A similar situation occurred when Emanuel backed the primary opponent of Carol Shea-Porter, who eventually won both the primary and the general election to oust Republican Rep. Jeb Bradley (N.H.). As one campaign volunteer described it in a post on DailyKos:
Things were a little bit grim in Camp Carol, until the DCCC endorsed [her opponent], then everything changed. Many NH Democrats, particularly on the seacoast, were angered by the intrusion into our process by the national party. … So many viewed the DCCC endorsement as simply them endorsing the candidate with the largest war chest. … Beating back this its-all-about-the-money approach to politics energized our volunteers. This became more than an effort to win one house seat, it became a mission about the democratic process.”
While the DNC and the leading presidential candidates have embraced many of the web-based, social networking tools of DfA and the Dean campaign, most national party leaders have yet to let the grassroots share the reigns.
“The presidential candidates have slightly different tactics but they are all using the same top-down approach where every decision is filtered through a small group of cautious decision-makers sitting on a large pyramid of public support,” says Matt Stoller, a blogger at MyDD.
Fresh horses at the gate
Whether the netroots will be able to fully dislodge that top-down approach remains to be seen. The movement’s numbers rank in the tens of thousands, not millions. They also have yet to overcome – and in many ways even address – the under-representation of women and African Americans in its leadership.
But, they are growing in numbers and influence, and they have an ally in Howard Dean, who is committed to remaking the party in their image. They are also solidly plugged in to national organizations like MoveOn and have begun building an offline infrastructure to rival the online one through the growth of the local party clubs and the 2,000 bar-based chapters of Drinking Liberally, a loosely knit social club for progressives.
In coming years, netroots activists will be moving up from local party positions to state and national ones. And, while they are more progressive than the party as a whole, first and foremost they are committed Democrats who want to win, and who are willing to put in the money and the time to make it happen. Though their outsider identity may sometimes cause them to break the door down rather than ask for a key, they want to help.
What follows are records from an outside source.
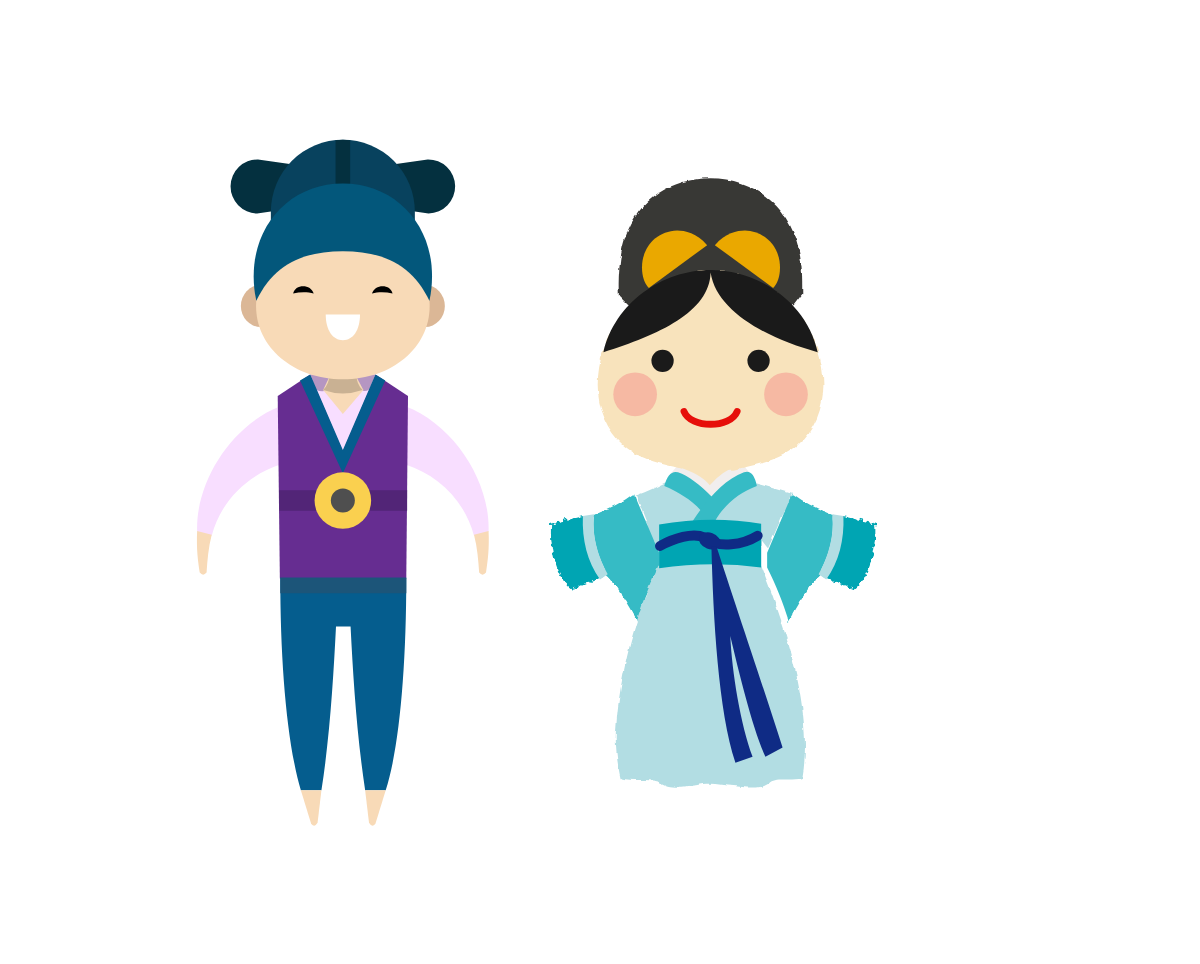
<!DOCTYPE html>
<html lang="en">
<head>
<meta charset="utf-8">
<title>Two figures in traditional dress</title>
<style>
:root{
  --paper:#fff;
  --cap-dark:#04303f; --cap-mid:#08425e; --cap:#03577b;
  --skin:#f8dab7; --ear:#dbb796; --neck-shade:#c9b193; --collar-shade:#b596c2;
  --shirt:#f8deff; --vest:#662d91; --belt:#522577; --trim:#055d8e; --waist:#1c5579;
  --medal:#fad04f; --medal-core:#4f4f4f;
  --bun:#393735; --hair:#1a1a1a; --gold:#eaa800;
  --face:#f8e3bc; --blush:#f6b9a3; --lips:#e60f0a;
  --inner:#f1eeee; --silk:#b2dde3; --teal:#36bbc5; --teal-deep:#00a5b3; --navy:#0f2b85;
}
html,body{margin:0;background:var(--paper);overflow:hidden}
.canvas{display:block;width:1200px;height:964px;background:var(--paper)}
.cap-dark{fill:var(--cap-dark)} .cap-mid{fill:var(--cap-mid)} .cap{fill:var(--cap)}
.skin{fill:var(--skin)} .ear{fill:var(--ear)} .neck-shade{fill:var(--neck-shade)} .collar-shade{fill:var(--collar-shade)}
.shirt{fill:var(--shirt)} .vest{fill:var(--vest)} .belt{fill:var(--belt)} .trim{fill:var(--trim)} .waist{fill:var(--waist)}
.medal{fill:var(--medal)} .medal-core{fill:var(--medal-core)} .black{fill:#000} .white{fill:#fff}
.bun{fill:var(--bun)} .hair{fill:var(--hair)} .gold{fill:var(--gold)}
.face{fill:var(--face)} .blush{fill:var(--blush)}
.smile{fill:none;stroke:var(--lips);stroke-width:8;stroke-linecap:round}
.inner{fill:var(--inner)} .silk{fill:var(--silk)} .teal{fill:var(--teal)} .teal-deep{fill:var(--teal-deep)} .navy{fill:var(--navy)}
.cord{fill:none;stroke:var(--navy);stroke-width:11.5;stroke-linecap:round}
</style>
</head>
<body>
<svg class="canvas" viewBox="0 0 1400 1124.67" role="img" aria-label="A smiling man in a purple vest beside a smiling woman in a teal dress">
  <defs>
    <filter id="frayed" x="-10%" y="-10%" width="120%" height="120%">
      <feTurbulence type="fractalNoise" baseFrequency=".16" numOctaves="2" seed="4" result="noise"/>
      <feDisplacementMap in="SourceGraphic" in2="noise" scale="9" xChannelSelector="R" yChannelSelector="G"/>
    </filter>
    <filter id="soft-edge" x="-5%" y="-5%" width="110%" height="110%">
      <feTurbulence type="fractalNoise" baseFrequency=".09" numOctaves="2" seed="9" result="noise"/>
      <feDisplacementMap in="SourceGraphic" in2="noise" scale="5" xChannelSelector="R" yChannelSelector="G"/>
    </filter>
    <path id="cap-wing" class="cap-dark" d="M340 191.500 L301 186 A31.500 31.500 0 1 0 300 249 L322 246 Z"/>
    <g id="man-arm">
      <path class="shirt" d="M327 474 C270 496 228 562 230 620 L247 625 C258 583 290 554 327 542 Z"/>
      <path class="skin" d="M230 619.500 L247 624 C243 639 242 654 241 668 Q237 673 233 668 C231 655 229 640 230 619.500Z"/>
    </g>
    <g id="man-foot"><path class="skin" d="M351 922 H375 L370.500 960 Q367 966 363 961 Z"/></g>
    <g id="man-eye"><path class="black" d="M342 342.500 C344 331 363 331 366 342.500 C359 340.500 350 340.500 342 342.500Z"/></g>
    <g id="woman-sleeve">
      <path class="teal-deep" filter="url(#frayed)" d="M643 611 L684 601 C682 630 689 655 703 673 L668 688 C650 675 641 642 643 611Z"/>
      <path class="teal" filter="url(#soft-edge)" d="M740 577 L758 640 L756 665 L744 726 C727 695 718 680 708 671 L692 601 C710 594 725 587 738 577Z"/>
      <path class="teal" d="M741 579 L769 645 V662 C759 682 750 704 744 724 C730 696 718 680 709 670 C697 650 690 624 693 601 C710 595 726 588 741 579Z"/>
      <path class="silk" d="M680 602 L693 600 C690 625 698 650 709 670 L700 676 C685 655 679 630 680 602Z"/>
    </g>
    <path id="hair-pin" class="gold" d="M825 286 C813 272 799 269 790 269 C764 270 749 290 749 312 C749 322 752 331 757 336 Z"/>
  </defs>

  <g id="man">
    <use href="#cap-wing"/>
    <use href="#cap-wing" transform="matrix(-1 0 0 1 800 0)"/>
    <path class="cap-mid" d="M316 262 V247 A84 84 0 0 1 484 247 V262 Z"/>
    <path class="cap-dark" d="M391.500 163.500 Q400 162.500 408.500 163.500 V218 H391.500 Z"/>
    <ellipse class="ear" cx="304" cy="357" rx="23" ry="24.500"/>
    <ellipse class="ear" cx="496" cy="357" rx="23" ry="24.500"/>
    <path class="cap" d="M299 351 C283 274 332 214 400 214 C468 214 517 274 501 351 Z"/>

    <g id="man-arms">
      <use href="#man-arm"/>
      <use href="#man-arm" transform="matrix(-1 0 0 1 800 0)"/>
    </g>
    <g id="man-torso">
      <path class="vest" d="M362 437 L324 462 L326.500 675 H474 L476 462 L438 437 Z"/>
      <path class="shirt" d="M361 436 L400 527 L439 436 Z"/>
      <path class="collar-shade" d="M362 437 H438 L431 454 Q425 459 415 453 H384 Q378 459 369 455 Z"/>
      <path class="skin" d="M377 455 L384 440 H416 L424 455 L400 483 Z"/>
      <path class="neck-shade" d="M384 438 H416 Q416 448 423 455 Q400 463 377 455 Q384 448 384 438Z"/>
      <path class="trim" d="M362 437 L400 525 L438 437 L449.500 444 L400 552 L350 444 Z"/>
      <path class="belt" d="M325.500 572 H475 V596 H326 Z"/>
      <circle class="medal" cx="400" cy="584" r="33"/>
      <circle class="medal-core" cx="400" cy="584" r="14"/>
    </g>
    <g id="man-legs">
      <path class="trim" d="M327 674 H474 C474 780 466 872 450 922 H426 C416 855 412 790 409 731 H392 C389 790 385 858 375 922 H351 C335 868 327 775 327 674Z"/>
      <path class="waist" d="M327 674 H474 V692 H327 Z"/>
      <use href="#man-foot"/>
      <use href="#man-foot" transform="matrix(-1 0 0 1 801 0)"/>
    </g>
    <g id="man-face">
      <path class="skin" d="M299 351 C319 309 353 293 400 293 C447 293 481 309 501 351 C505 402 460 442.500 400 442.500 C340 442.500 295 402 299 351Z"/>
      <use href="#man-eye"/>
      <use href="#man-eye" transform="matrix(-1 0 0 1 800 0)"/>
      <path class="white" d="M380 367 H420 C420 385 412 397 400 397 C388 397 380 385 380 367Z"/>
    </g>
  </g>

  <g id="woman">
    <path class="bun" filter="url(#soft-edge)" d="M722 345 C721 320 723 296 730 276 C745 232 784 208 829 208 C876 208 915 236 929 280 C936 303 936 322 936 343 L926 356 H733 Z"/>
    <use href="#hair-pin"/>
    <use href="#hair-pin" transform="matrix(-1 0 0 1 1659 0)"/>

    <g id="woman-dress">
      <path class="silk" filter="url(#soft-edge)" d="M776 563 C766 568 755 574 742 578 L768 645 L769 664 H888 V636 L896 640 L924 576 L882 564 L829 580 Z"/>
      <path class="white" d="M889 631 L897 641 L889 657 Z"/>
      <use href="#woman-sleeve"/>
      <use href="#woman-sleeve" transform="matrix(-1 0 0 1 1664 0)"/>
      <path class="silk" filter="url(#soft-edge)" d="M768 660 H888 C910 715 932 780 937 835 C940 862 940 885 936 908 C920 912 905 906 897 914 C885 922 870 918 856 917 C840 916 830 912 812 916 C795 918 780 920 769 912 C755 908 738 912 724 908 C720 890 717 866 719 848 C723 785 742 716 768 660Z"/>
      <path class="inner" d="M790 544 H868 L876 553 L829 581 L782 553 Z"/>
    </g>

    <g id="woman-face">
      <path class="face" filter="url(#soft-edge)" d="M704 408 C720 355 775 316 829 316 C884 316 938 355 954 408 C968 452 960 494 930 520 C905 540 875 543 857 548 H801 C783 543 752 540 728 520 C698 494 690 452 704 408Z"/>
      <path class="face" d="M792 540 H866 Q842 550 828 566 Q818 553 792 545 Z"/>
      <path class="hair" d="M704 411 C717 354 772 315 829 315 C886 315 942 354 954 411 C896 395 836 364 829 318 C828 364 768 391 704 411Z"/>
      <circle class="hair" cx="773" cy="421" r="13"/>
      <circle class="hair" cx="885" cy="421" r="13"/>
      <circle class="blush" cx="741" cy="460" r="25.500"/>
      <circle class="blush" cx="917" cy="460" r="25.500"/>
      <path class="smile" d="M798 480 C806 500 852 500 860 480"/>
    </g>

    <g id="woman-collar">
      <path class="teal" d="M791 551 Q780 548 775 567 C790 573 808 584 818 596 L831 580 C816 565 803 555 791 551Z"/>
      <path class="teal" d="M868 551 Q879 547 883 567 C863 574 845 589 834 608 H808 C824 584 844 560 868 551Z"/>
    </g>
    <path class="teal-deep" d="M769 612 Q829 601 888 611 V662 Q829 654 769 663 Z"/>
    <g id="woman-ribbon">
      <path class="cord" d="M770 637 C786 628 808 621 822 627 C838 641 868 635 884 625"/>
      <ellipse class="navy" cx="828" cy="631" rx="13" ry="9.500" transform="rotate(20 828 631)"/>
      <path class="navy" d="M830 638 C832 720 838 830 858 890 L878 883 C864 845 854 785 852 742 C862 784 878 850 893 883 L913 872 C890 800 856 700 836 638Z"/>
    </g>
  </g>
</svg>
</body>
</html>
Asked what she hoped would happen in Texas once the dust settled, Anna Brosovic thought a bit and then quoted a line from an activist in Crashing the Gate, the bible of netroots power building written by the founders of MyDD and DailyKos: “Some of you in the Democratic National Committee may see us as the barbarians at the gate. Some of us see ourselves as the cavalry. The truth is, we’re fresh horses.”